The extensive colony at West Loch Tarbet. © David Knott
A visit to West Loch Tarbet in Argyll will convince you that the American skunk cabbage can become invasive. Almost a hectare of marsh at the head of the loch has been taken over by one of the most extensive colonies of the plant in Europe. Mature skunk cabbage colonies form large dense patches, which suppress the native ground flora through shade. A student at Aberdeen University is researching whether skunk cabbage may also produce chemicals which discourage other plants from growing nearby.
In contrast to most other alien plants, skunk cabbage is restricted to habitats that are of high nature conservation value, such as wet woodlands and fens. Initial colonisation is slow, which gives the impression that the species is less of a threat than it really is. But as numbers build up the population grows exponentially, ending up with almost complete ground cover.
American skunk cabbage is a non-native species management priority in Scotland. Although it is fairly widespread, most populations in the wild are small and still feasible to control. It’s already being controlled on around a dozen protected nature sites and, in 2017, the Tweed Forum launched an initiative to control it across the entire river catchment. To protect vulnerable wetlands, we need to know where it grows and find any new populations quickly.
You can get involved by reporting sightings of skunk cabbage growing in the wild.
Look out for the yellow lanterns in the early spring and the giant cabbage leaves later in the year. See our webpage for information on how to report sightings. Not every sighting will be a priority for control but your records will help us to build our knowledge and to prioritise future action.
Recording invasive plants can be fun! © SNH
Gardeners can get involved too by moving their plants away from running water and always dead-heading them after flowering. Although not specifically aimed at skunk cabbage, the Scottish Government’s Be Plant Wise campaign provides relevant advice for gardeners on how to stop the spread and compost with care.
From August 2017, garden centres were no longer permitted to sell American skunk cabbage. Gardeners who had the plants before the ban are allowed to keep them, but must act responsibly and not allow them to grow or spread outside their garden. Dawyck Botanic Gardens on upper Tweed has removed the plant entirely from their collection, as a precaution. A non-invasive alternative, the Asian skunk cabbage with white lantern-shaped flowers, is still available to buy from nurseries.

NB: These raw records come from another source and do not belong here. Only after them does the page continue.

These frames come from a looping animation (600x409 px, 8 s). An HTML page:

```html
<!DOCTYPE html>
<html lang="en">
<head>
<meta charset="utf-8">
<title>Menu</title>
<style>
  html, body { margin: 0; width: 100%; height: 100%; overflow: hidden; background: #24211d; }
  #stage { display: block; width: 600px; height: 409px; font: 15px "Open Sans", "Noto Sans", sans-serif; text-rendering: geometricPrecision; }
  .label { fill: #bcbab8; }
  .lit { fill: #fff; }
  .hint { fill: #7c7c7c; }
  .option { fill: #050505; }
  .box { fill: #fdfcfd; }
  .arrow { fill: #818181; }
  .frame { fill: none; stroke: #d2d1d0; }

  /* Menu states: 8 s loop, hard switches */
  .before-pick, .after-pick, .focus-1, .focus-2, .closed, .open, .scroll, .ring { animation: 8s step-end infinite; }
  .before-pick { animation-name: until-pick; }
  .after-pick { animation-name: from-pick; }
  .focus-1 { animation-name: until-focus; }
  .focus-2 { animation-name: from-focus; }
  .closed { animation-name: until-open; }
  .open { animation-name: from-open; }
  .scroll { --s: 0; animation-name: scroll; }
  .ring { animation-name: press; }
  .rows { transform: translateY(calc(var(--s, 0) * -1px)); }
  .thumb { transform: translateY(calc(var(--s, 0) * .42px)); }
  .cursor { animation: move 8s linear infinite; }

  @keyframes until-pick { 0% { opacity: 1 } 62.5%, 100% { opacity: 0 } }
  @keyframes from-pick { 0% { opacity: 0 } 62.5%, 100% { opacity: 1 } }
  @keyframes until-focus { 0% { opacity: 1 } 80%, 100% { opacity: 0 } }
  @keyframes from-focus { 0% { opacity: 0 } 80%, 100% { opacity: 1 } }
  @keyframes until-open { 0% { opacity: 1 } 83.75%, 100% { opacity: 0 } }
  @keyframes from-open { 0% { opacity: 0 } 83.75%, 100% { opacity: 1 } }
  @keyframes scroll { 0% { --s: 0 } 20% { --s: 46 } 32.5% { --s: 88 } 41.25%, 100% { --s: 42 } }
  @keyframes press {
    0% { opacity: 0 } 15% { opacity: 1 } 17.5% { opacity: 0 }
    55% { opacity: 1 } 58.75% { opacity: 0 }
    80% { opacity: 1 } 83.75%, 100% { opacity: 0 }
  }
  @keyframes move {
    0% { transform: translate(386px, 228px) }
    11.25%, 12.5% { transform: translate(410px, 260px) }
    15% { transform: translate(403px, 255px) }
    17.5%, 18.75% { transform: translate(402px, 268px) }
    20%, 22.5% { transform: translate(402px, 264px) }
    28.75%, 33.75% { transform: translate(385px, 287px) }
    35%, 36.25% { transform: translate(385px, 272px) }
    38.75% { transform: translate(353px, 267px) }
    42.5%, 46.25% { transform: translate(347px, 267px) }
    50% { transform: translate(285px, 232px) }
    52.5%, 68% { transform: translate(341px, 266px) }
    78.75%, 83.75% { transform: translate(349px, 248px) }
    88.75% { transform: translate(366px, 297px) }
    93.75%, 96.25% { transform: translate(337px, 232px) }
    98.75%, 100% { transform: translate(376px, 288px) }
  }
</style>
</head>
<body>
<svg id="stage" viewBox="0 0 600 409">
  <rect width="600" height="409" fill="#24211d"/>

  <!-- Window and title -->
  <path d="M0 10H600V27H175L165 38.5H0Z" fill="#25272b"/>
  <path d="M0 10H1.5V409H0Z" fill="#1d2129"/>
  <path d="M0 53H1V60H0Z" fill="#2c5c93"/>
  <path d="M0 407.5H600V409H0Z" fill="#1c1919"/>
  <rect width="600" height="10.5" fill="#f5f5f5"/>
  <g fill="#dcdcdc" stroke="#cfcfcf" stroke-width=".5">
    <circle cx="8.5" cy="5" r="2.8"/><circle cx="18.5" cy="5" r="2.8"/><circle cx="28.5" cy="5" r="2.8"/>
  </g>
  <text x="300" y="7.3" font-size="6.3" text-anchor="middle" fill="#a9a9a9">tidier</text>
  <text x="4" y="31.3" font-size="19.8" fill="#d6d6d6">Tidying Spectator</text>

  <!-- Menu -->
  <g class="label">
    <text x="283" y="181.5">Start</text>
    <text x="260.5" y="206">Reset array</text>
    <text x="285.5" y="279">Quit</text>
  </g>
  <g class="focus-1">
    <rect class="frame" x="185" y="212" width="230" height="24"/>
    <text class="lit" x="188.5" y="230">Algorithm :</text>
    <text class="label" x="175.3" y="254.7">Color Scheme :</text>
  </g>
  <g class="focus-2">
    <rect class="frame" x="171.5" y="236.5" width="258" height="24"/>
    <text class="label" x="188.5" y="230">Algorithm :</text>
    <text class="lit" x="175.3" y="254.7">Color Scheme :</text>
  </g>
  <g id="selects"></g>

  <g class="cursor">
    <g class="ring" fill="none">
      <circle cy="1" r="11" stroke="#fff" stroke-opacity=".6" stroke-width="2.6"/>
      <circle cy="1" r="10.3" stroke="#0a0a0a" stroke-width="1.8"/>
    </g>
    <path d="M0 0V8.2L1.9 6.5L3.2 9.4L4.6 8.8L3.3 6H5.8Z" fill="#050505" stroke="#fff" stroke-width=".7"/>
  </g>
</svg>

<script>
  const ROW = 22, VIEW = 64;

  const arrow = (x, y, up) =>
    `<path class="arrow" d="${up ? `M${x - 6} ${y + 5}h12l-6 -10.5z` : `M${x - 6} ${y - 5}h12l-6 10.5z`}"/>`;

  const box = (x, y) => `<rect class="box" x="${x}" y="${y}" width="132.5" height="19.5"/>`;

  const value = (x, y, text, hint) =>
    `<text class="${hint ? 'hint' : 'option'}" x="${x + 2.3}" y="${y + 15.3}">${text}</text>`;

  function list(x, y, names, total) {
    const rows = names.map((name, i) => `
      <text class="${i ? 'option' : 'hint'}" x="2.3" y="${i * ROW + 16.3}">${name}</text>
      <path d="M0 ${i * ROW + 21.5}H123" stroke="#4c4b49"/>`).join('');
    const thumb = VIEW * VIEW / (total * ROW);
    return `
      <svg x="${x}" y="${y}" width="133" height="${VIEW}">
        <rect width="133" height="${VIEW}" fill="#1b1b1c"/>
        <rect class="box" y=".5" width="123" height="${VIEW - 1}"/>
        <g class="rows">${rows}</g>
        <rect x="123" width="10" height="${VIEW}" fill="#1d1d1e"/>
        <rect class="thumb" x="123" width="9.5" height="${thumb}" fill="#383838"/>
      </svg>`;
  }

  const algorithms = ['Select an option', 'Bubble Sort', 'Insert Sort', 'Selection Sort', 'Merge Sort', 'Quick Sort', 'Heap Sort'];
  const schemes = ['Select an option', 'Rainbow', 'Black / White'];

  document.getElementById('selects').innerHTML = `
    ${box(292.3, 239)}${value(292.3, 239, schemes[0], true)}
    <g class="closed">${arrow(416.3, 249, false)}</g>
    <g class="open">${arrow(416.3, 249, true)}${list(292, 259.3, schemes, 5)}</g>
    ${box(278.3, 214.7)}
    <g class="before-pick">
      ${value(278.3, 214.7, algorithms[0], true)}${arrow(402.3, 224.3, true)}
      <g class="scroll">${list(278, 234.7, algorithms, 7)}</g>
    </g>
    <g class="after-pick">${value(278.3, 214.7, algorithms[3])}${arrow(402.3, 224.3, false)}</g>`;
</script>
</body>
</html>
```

Download this leaflet for further information on how to identify skunk cabbage, where to report sightings, and how to manage any plants on your land, or in your garden.
Invasive Species Week 2018 runs from 26 to 29 March. For more information on what’s happening, search of the hash tag #InvasivesWeek.
If you liked this story, find out about the eradication of the highly invasive floating pennywort on Scotland’s Environment blog.